(Received 26 May 1987; accepted 14 July 1987)
Published Online: March
| ||Format||Pages||Price|| |
|14||$25||  ADD TO CART|
Some recent interpretations of the child abuse laws are creating serious and unprecedented erosions of therapist/patient confidentiality. In contrast to the Tarasoff decisions and laws, the child abuse statutes introduced a new element of mandatory reporting which permits no discretionary alternatives and presents prospects of criminal penalties for failure to report. A recent development suggests a possible requirement for therapists to violate confidentiality for the sole purpose of punishing perpetrators. Overinterpretations of the laws by some child protective services have led to recommendations that long past child abuse must be reported, even when no current child is in danger. The California Attorney General's Office has issued a clarification stating that the child abuse statute refers to children and not to adults molested as children. A survey of forensic psychiatrists and psychologists shows that most perceived an ethical problem in reporting adults molested as children when no is presently in danger, and the purpose of the report is solely for maximal legal self-protection. The survey indicates that fears induced by rigid and intimidating child abuse laws can influence therapists to act in ways most consider unethical. Recommendations are made for improving the current child abuse laws so that they accomplish their goals more effectively.
Psychologist, Counseling Services, California State University,
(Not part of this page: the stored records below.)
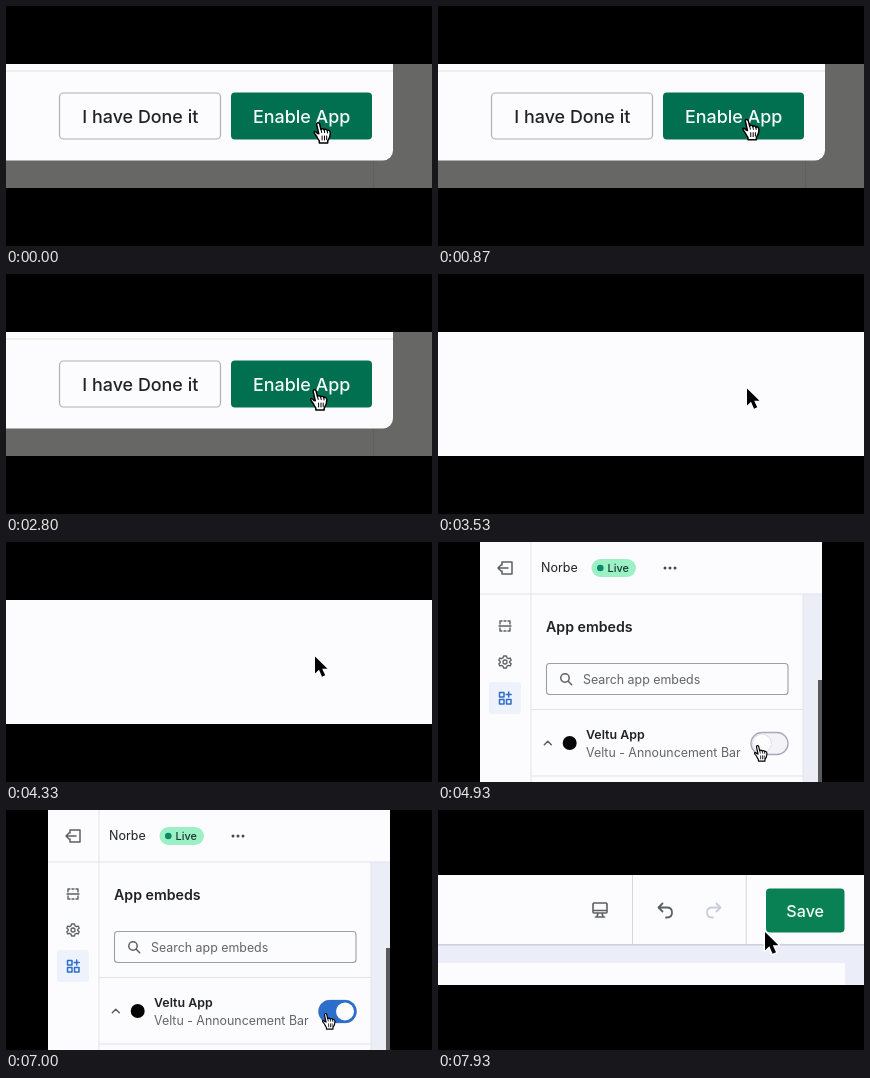
Animation, 426 px wide and 240 px high, one loop 8 s. Source, as an HTML page with a canvas:

```html
<!DOCTYPE html>
<html lang="en">
<head>
<meta charset="utf-8">
<title>Enable an app embed</title>
<style>
html, body { margin: 0; width: 100%; height: 100%; overflow: hidden; background: #000; }
canvas { display: block; width: 100vw; height: 100vh; }
</style>
</head>
<body>
<canvas id="stage"></canvas>
<script>
const W = 426, H = 240, LOOP = 8000;
const BLANK_AT = 3300, EMBED_AT = 4500, SAVE_AT = 7450, TOGGLE_AT = 5500;
const WHITE = '#fcfcfe', INK = '#202223', GREY = '#5c5f62', LINE = '#e1e2ec', BLUE = '#2c6ecb';
const canvas = document.getElementById('stage');
const ctx = canvas.getContext('2d');

const HAND = new Path2D('M4 11.5C2.6 9.7.4 8.7.7 10.5C.9 12 3 13.6 4 16C4.6 17.5 5.6 18 5.8 19.2V21H14.2V19C15.2 17.5 17 14.7 16.8 11C16.7 8 14.3 7.6 13.8 8.9C13.5 7 11.2 6.7 10.7 8C10.1 6.4 8 6.2 7.5 7.5L6.1 2C5.5.1 2.8.4 3.2 2.6L5.3 11.8');
const FOLDS = new Path2D('M7.5 7.5L8.2 10.5M10.7 8L11.2 10.7M13.8 8.9L14 11M8.6 14V18M11 14V18M13.2 14V17.5');
const ARROW = new Path2D('M0 0V17L4 13.3L7 20.2L10.2 18.8L7.2 12.2H12.5Z');

const ease = p => p * p * (3 - 2 * p);
const clamp = p => Math.min(1, Math.max(0, p));
const mix = (a, b, p) => a + (b - a) * p;

// keys: [time, x, y]
function along(keys, t) {
  let i = 1;
  while (i < keys.length - 1 && t > keys[i][0]) i++;
  const a = keys[i - 1], b = keys[i];
  const p = ease(clamp((t - a[0]) / (b[0] - a[0])));
  return [mix(a[1], b[1], p), mix(a[2], b[2], p)];
}

function rect(x, y, w, h, color) {
  ctx.fillStyle = color;
  ctx.fillRect(x, y, w, h);
}

function box(x, y, w, h, r, fill, border, lineWidth = 1) {
  ctx.beginPath();
  ctx.roundRect(x, y, w, h, r);
  if (fill) { ctx.fillStyle = fill; ctx.fill(); }
  if (border) { ctx.strokeStyle = border; ctx.lineWidth = lineWidth; ctx.stroke(); }
}

function dot(x, y, r, color) {
  ctx.beginPath();
  ctx.arc(x, y, r, 0, Math.PI * 2);
  ctx.fillStyle = color;
  ctx.fill();
}

function text(str, x, y, size, color, weight = 400, align = 'left') {
  ctx.font = `${weight} ${size}px Inter, sans-serif`;
  ctx.textAlign = align;
  ctx.fillStyle = color;
  ctx.fillText(str, x, y);
}

function icon(d, x, y, color, lineWidth = 1.5) {
  ctx.save();
  ctx.translate(x, y);
  ctx.strokeStyle = color;
  ctx.lineWidth = lineWidth;
  ctx.lineCap = ctx.lineJoin = 'round';
  ctx.stroke(new Path2D(d));
  ctx.restore();
}

function hand(x, y, scale = 1) {
  ctx.save();
  ctx.translate(x, y);
  ctx.scale(scale, scale);
  ctx.lineJoin = ctx.lineCap = 'round';
  ctx.fillStyle = '#fff';
  ctx.fill(HAND);
  ctx.strokeStyle = '#000';
  ctx.lineWidth = 1.5;
  ctx.stroke(HAND);
  ctx.lineWidth = 1;
  ctx.stroke(FOLDS);
  ctx.restore();
}

function arrow(x, y, scale = 1) {
  ctx.save();
  ctx.translate(x, y);
  ctx.scale(scale, scale);
  ctx.lineJoin = 'round';
  ctx.strokeStyle = '#fff';
  ctx.lineWidth = 2.6;
  ctx.stroke(ARROW);
  ctx.fillStyle = '#000';
  ctx.fill(ARROW);
  ctx.restore();
}

function drawDialog(t) {
  rect(0, 58, W, 124, '#676765');
  rect(367, 155, 1, 27, '#5f5f5f');
  ctx.beginPath();
  ctx.roundRect(-20, 58, 407, 96.5, [0, 0, 10, 0]);
  ctx.fillStyle = WHITE;
  ctx.fill();
  rect(0, 64.5, 387, 1, '#e2e1d8');
  box(53.5, 87, 161, 46, 4, WHITE, '#b0b1b5', 1.2);
  box(225, 86.5, 141, 47, 4, '#007050');
  text('I have Done it', 134.3, 117, 17.9, INK, 500, 'center');
  text('Enable App', 295.7, 117, 17.9, '#f4fbf8', 500, 'center');
  hand(...along([[0, 307.5, 116], [1000, 304, 112.5], [1670, 302.5, 112], [2800, 304, 115]], t));
}

function drawBlank() {
  rect(0, 58, W, 124, WHITE);
  arrow(309, 114.5);
}

function drawToggle(t) {
  const p = ease(clamp((t - TOGGLE_AT) / 160));
  box(313, 190.5, 37, 22, 11, '#f3f3f8', '#aaa9bb', 1.3);
  ctx.globalAlpha = p;
  box(312.4, 190, 38.2, 23, 11.5, BLUE);
  ctx.globalAlpha = 1;
  const x = mix(324, 339, p);
  dot(x, 201.5, 9.8, p < 0.5 ? '#dcdce6' : BLUE);
  dot(x, 201.5, 9, '#fdfdff');
}

function drawSidebar() {
  rect(42, 0, 342, H, WHITE);
  rect(365, 52, 19, 188, '#ebeef7');
  rect(380, 138, 4, 102, '#5a5a5c');
  rect(42, 51.5, 342, 1, LINE);
  rect(92.5, 0, 1, H, LINE);
  rect(364.5, 52, 1, 188, LINE);
  rect(93, 167, 272, 1, LINE);
  rect(93, 233.5, 272, 1, LINE);

  icon('M-3-3V-6H7V6H-3V3M3 0H-7M-4-3L-7 0L-4 3', 67, 26, GREY);
  icon('M-5-2V-5H-3M3-5H5V-2M-1-5H1M-5 2V5H-3M3 5H5V2M-1 5H1M-6 0H6', 67, 84, GREY, 1.4);
  icon('M-1.4-6H1.4L2-4.2L3.7-3.4L5.2-4L6.2-1.8L4.7-.6V.6L6.2 1.8L5.2 4L3.7 3.4L2 4.2L1.4 6H-1.4L-2 4.2L-3.7 3.4L-5.2 4L-6.2 1.8L-4.7.6V-.6L-6.2-1.8L-5.2-4L-3.7-3.4L-2-4.2ZM2 0A2 2 0 1 1-2 0A2 2 0 1 1 2 0', 67, 120, GREY, 1.3);
  box(51, 140, 32, 32, 3, '#eef2fb');
  icon('M-5.5-5.5H-1V-1H-5.5ZM-5.5 1.5H-1V6H-5.5ZM1.5 1.5H6V6H1.5ZM3.7-6V-1M1.2-3.5H6.2', 67, 156, BLUE);

  text('Norbe', 103, 30, 12.5, INK);
  box(153.5, 17, 44.5, 18, 9, '#9cf0c6');
  dot(162.3, 26, 3.3, '#0b8a62');
  text('Live', 169.5, 30, 10.9, '#17392d', 500);
  for (const x of [227, 232, 237]) dot(x, 26, 1.5, '#45484c');

  text('App embeds', 108, 90, 14.2, INK, 600);
  box(108.5, 121.5, 241.5, 31, 3, WHITE, '#9b9fa8', 1.1);
  icon('M3.2-1A4.2 4.2 0 1 1-5.2-1A4.2 4.2 0 1 1 3.2-1M2 2L5.7 5.7', 128, 137, GREY);
  text('Search app embeds', 145, 141.5, 12.4, '#62656a');

  icon('M-3.5 1.8L0-1.8L3.5 1.8', 109.8, 201, GREY);
  dot(131.7, 201, 7, '#050505');
  text('Veltu App', 148, 196.5, 12.4, INK, 600);
  text('Veltu - Announcement Bar', 148, 214.7, 12.4, '#62656a');
}

function drawEmbeds(t) {
  drawSidebar();
  drawToggle(t);
  const [x, y] = along([[EMBED_AT, 298, 222], [4880, 316, 203]], t);
  if (x < 311) arrow(x + 3, y, 0.8);
  else hand(x, y, 0.77);
}

function drawSave(t) {
  rect(0, 65, W, 110, WHITE);
  rect(0, 135, W, 40, '#ebeef8');
  rect(0, 134, W, 1.6, '#d0d1da');
  rect(0, 153, 407, 22, WHITE);
  rect(194, 65, 1, 69, '#d5d6de');
  rect(307.7, 65, 1, 69, '#d5d6de');
  icon('M-6-7H6Q7-7 7-6V2Q7 3 6 3H-6Q-7 3-7 2V-6Q-7-7-6-7ZM-7 .5H7M-2 3L-3 7M2 3L3 7M-4.5 7H4.5', 162, 100, GREY, 1.6);
  const turn = 'M-2.5-7L-6.5-3L-2.5 1M-6-3H2Q7-3 7 2Q7 7 2 7H1';
  icon(turn, 227, 100.5, GREY, 1.8);
  ctx.save();
  ctx.translate(276, 100.5);
  ctx.scale(-1, 1);
  icon(turn, 0, 0, '#c9ccda', 1.8);
  ctx.restore();
  box(328, 78.5, 78.5, 44, 4, '#0a8055');
  text('Save', 367.2, 106.5, 16.1, '#f5fcf8', 500, 'center');
  arrow(...along([[SAVE_AT, 298, 140], [7930, 327, 122]], t), 1.08);
}

function draw(t) {
  rect(0, 0, W, H, '#000');
  if (t < BLANK_AT) drawDialog(t);
  else if (t < EMBED_AT) drawBlank();
  else if (t < SAVE_AT) drawEmbeds(t);
  else drawSave(t);
}

function resize() {
  const ratio = window.devicePixelRatio || 1;
  canvas.width = Math.round(innerWidth * ratio);
  canvas.height = Math.round(innerHeight * ratio);
}

function frame() {
  ctx.setTransform(canvas.width / W, 0, 0, canvas.height / H, 0, 0);
  draw(performance.now() % LOOP);
  requestAnimationFrame(frame);
}

addEventListener('resize', resize);
resize();
frame();
</script>
</body>
</html>
```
Associate clinical professor of psychiatry, UCLA-SPS Center for Health Sciences, Suite A3-062, Los Angeles, CA
Stock #: JFS11955J